(Saved data entries)
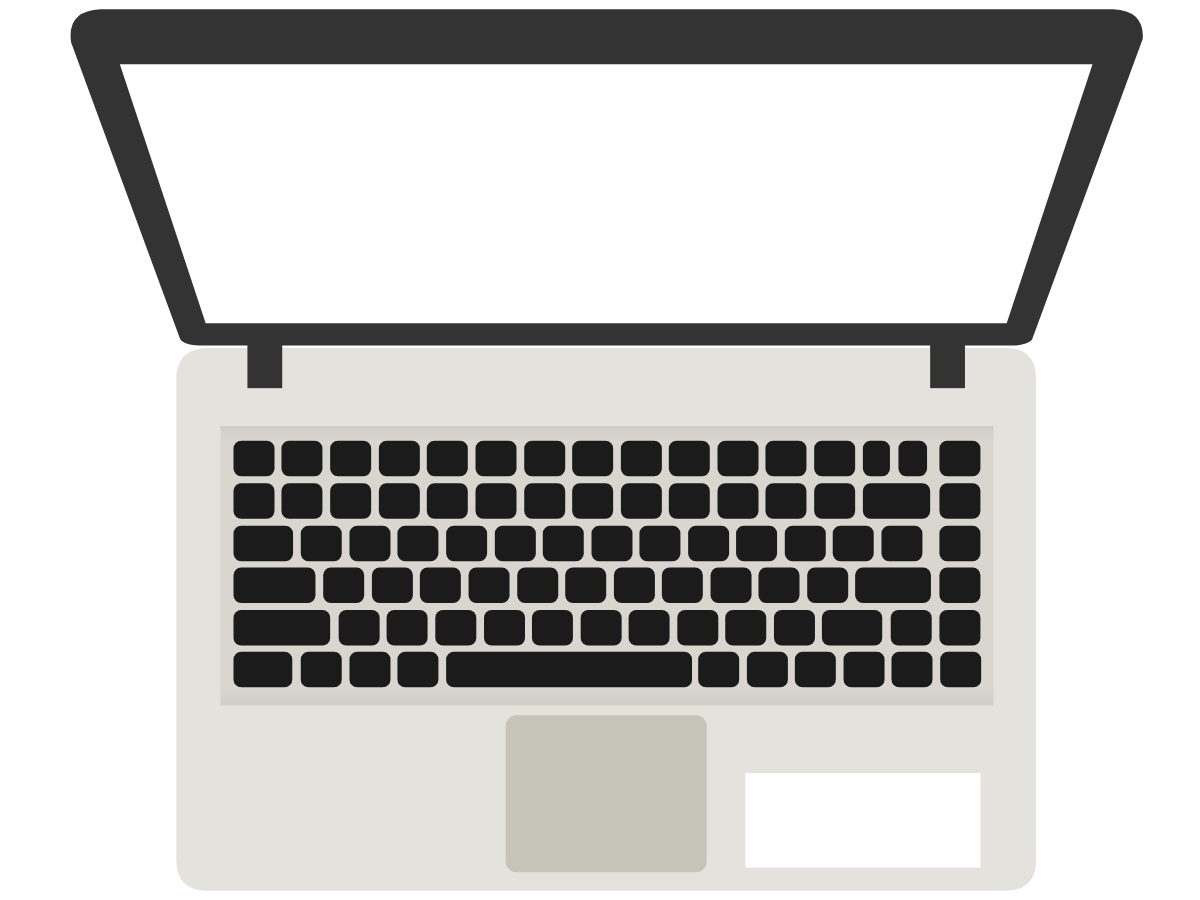
<!DOCTYPE html>
<html lang="en">
<head>
<meta charset="utf-8">
<title>Laptop</title>
<link rel="stylesheet" href="https://fonts.googleapis.com/css2?family=Inter&display=swap">
<style>
  :root {
    --page: #ffffff;
    --bezel: #333333;
    --screen: #ffffff;
    --body: #e3e2dc;
    --well: #d8d6cf;
    --well-edge: #cfccc4;
    --key: #1b1b1b;
    --pad: #c6c3b7;
    --sticker: #ffffff;
  }
  html, body {
    margin: 0;
    width: 1200px;
    height: 900px;
    overflow: hidden;
    background: var(--page);
    font-family: "Inter", sans-serif;
  }
  svg { display: block; }
  .bezel { fill: var(--bezel); }
  .screen { fill: var(--screen); }
  .base { fill: var(--body); }
  .key { fill: var(--key); }
  .trackpad { fill: var(--pad); }
  .sticker { fill: var(--sticker); }
</style>
</head>
<body>
<svg width="1200" height="900" viewBox="0 0 1552 1164" preserveAspectRatio="xMidYMid meet" role="img" aria-label="Laptop seen from above">
  <defs>
    <rect id="key" class="key" width="53" height="46" rx="10"/>
    <linearGradient id="wellShade" x1="0" y1="0" x2="0" y2="1">
      <stop offset="0" stop-color="var(--well-edge)"/>
      <stop offset="0.05" stop-color="var(--well)"/>
      <stop offset="0.95" stop-color="var(--well)"/>
      <stop offset="1" stop-color="var(--well-edge)"/>
    </linearGradient>
  </defs>

  <g id="display">
    <path class="bezel" d="M130 12 H1440 Q1480 14 1478 50 L1336 436 Q1334 446 1310 447 H258 Q234 446 232 436 L92 55 Q86 14 130 12 Z"/>
    <path class="screen" d="M155 83 H1413 L1302 418 H266 Z"/>
    <rect class="bezel" x="320" y="440" width="45" height="62"/>
    <rect class="bezel" x="1203" y="440" width="45" height="62"/>
  </g>

  <g id="deck">
    <path class="base" d="M270 450 H1300 Q1340 450 1340 490 V1112 Q1340 1152 1300 1152 H268 Q228 1152 228 1112 V490 Q228 450 270 450 Z"/>
    <rect class="bezel" x="320" y="450" width="45" height="52"/>
    <rect class="bezel" x="1203" y="450" width="45" height="52"/>
    <rect x="285" y="551" width="1000" height="361" fill="url(#wellShade)"/>
    <rect class="trackpad" x="654" y="925" width="260" height="203" rx="14"/>
    <rect class="sticker" x="964" y="1000" width="304" height="122"/>
  </g>

  <g id="keyboard">
    <g id="row-1" transform="translate(0 570)">
      <use href="#key" x="302"/><use href="#key" x="364"/><use href="#key" x="427"/><use href="#key" x="490"/>
      <use href="#key" x="552"/><use href="#key" x="615"/><use href="#key" x="678"/><use href="#key" x="740"/>
      <use href="#key" x="803"/><use href="#key" x="865"/><use href="#key" x="928"/><use href="#key" x="990"/>
      <use href="#key" x="1053"/>
      <rect class="key" x="1116" width="35" height="46" rx="10"/>
      <rect class="key" x="1162" width="37" height="46" rx="10"/>
      <use href="#key" x="1215"/>
    </g>
    <g id="row-2" transform="translate(0 625)">
      <use href="#key" x="302"/><use href="#key" x="364"/><use href="#key" x="427"/><use href="#key" x="490"/>
      <use href="#key" x="552"/><use href="#key" x="615"/><use href="#key" x="678"/><use href="#key" x="740"/>
      <use href="#key" x="803"/><use href="#key" x="865"/><use href="#key" x="928"/><use href="#key" x="990"/>
      <use href="#key" x="1053"/>
      <rect class="key" x="1116" width="87" height="46" rx="10"/>
      <use href="#key" x="1215"/>
    </g>
    <g id="row-3" transform="translate(0 680)">
      <rect class="key" x="302" width="77" height="46" rx="10"/>
      <use href="#key" x="389"/><use href="#key" x="452"/><use href="#key" x="514"/><use href="#key" x="577"/>
      <use href="#key" x="640"/><use href="#key" x="702"/><use href="#key" x="765"/><use href="#key" x="827"/>
      <use href="#key" x="890"/><use href="#key" x="952"/><use href="#key" x="1015"/><use href="#key" x="1077"/>
      <use href="#key" x="1140"/><use href="#key" x="1215"/>
    </g>
    <g id="row-4" transform="translate(0 734)">
      <rect class="key" x="302" width="106" height="46" rx="10"/>
      <use href="#key" x="418"/><use href="#key" x="481"/><use href="#key" x="543"/><use href="#key" x="606"/>
      <use href="#key" x="669"/><use href="#key" x="731"/><use href="#key" x="794"/><use href="#key" x="856"/>
      <use href="#key" x="919"/><use href="#key" x="981"/><use href="#key" x="1044"/>
      <rect class="key" x="1106" width="98" height="46" rx="10"/>
      <use href="#key" x="1215"/>
    </g>
    <g id="row-5" transform="translate(0 789)">
      <rect class="key" x="302" width="125" height="46" rx="10"/>
      <use href="#key" x="438"/><use href="#key" x="500"/><use href="#key" x="563"/><use href="#key" x="626"/>
      <use href="#key" x="688"/><use href="#key" x="751"/><use href="#key" x="813"/><use href="#key" x="876"/>
      <use href="#key" x="938"/><use href="#key" x="1001"/>
      <rect class="key" x="1063" width="78" height="46" rx="10"/>
      <use href="#key" x="1152"/><use href="#key" x="1215"/>
    </g>
    <g id="row-6" transform="translate(0 843)">
      <rect class="key" x="302" width="76" height="46" rx="10"/>
      <use href="#key" x="389"/><use href="#key" x="452"/><use href="#key" x="514"/>
      <rect class="key" x="577" width="318" height="46" rx="10"/>
      <use href="#key" x="903"/><use href="#key" x="966"/><use href="#key" x="1028"/>
      <use href="#key" x="1091"/><use href="#key" x="1153"/><use href="#key" x="1216"/>
    </g>
  </g>
</svg>
</body>
</html>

• [TASK INSTRUCTIONS]
Your task is to collect every line above that contains the word "ffffff".

• [RESPONSE FOR THIS EXERCISE]
    --page: #ffffff;
    --screen: #ffffff;
    --sticker: #ffffff;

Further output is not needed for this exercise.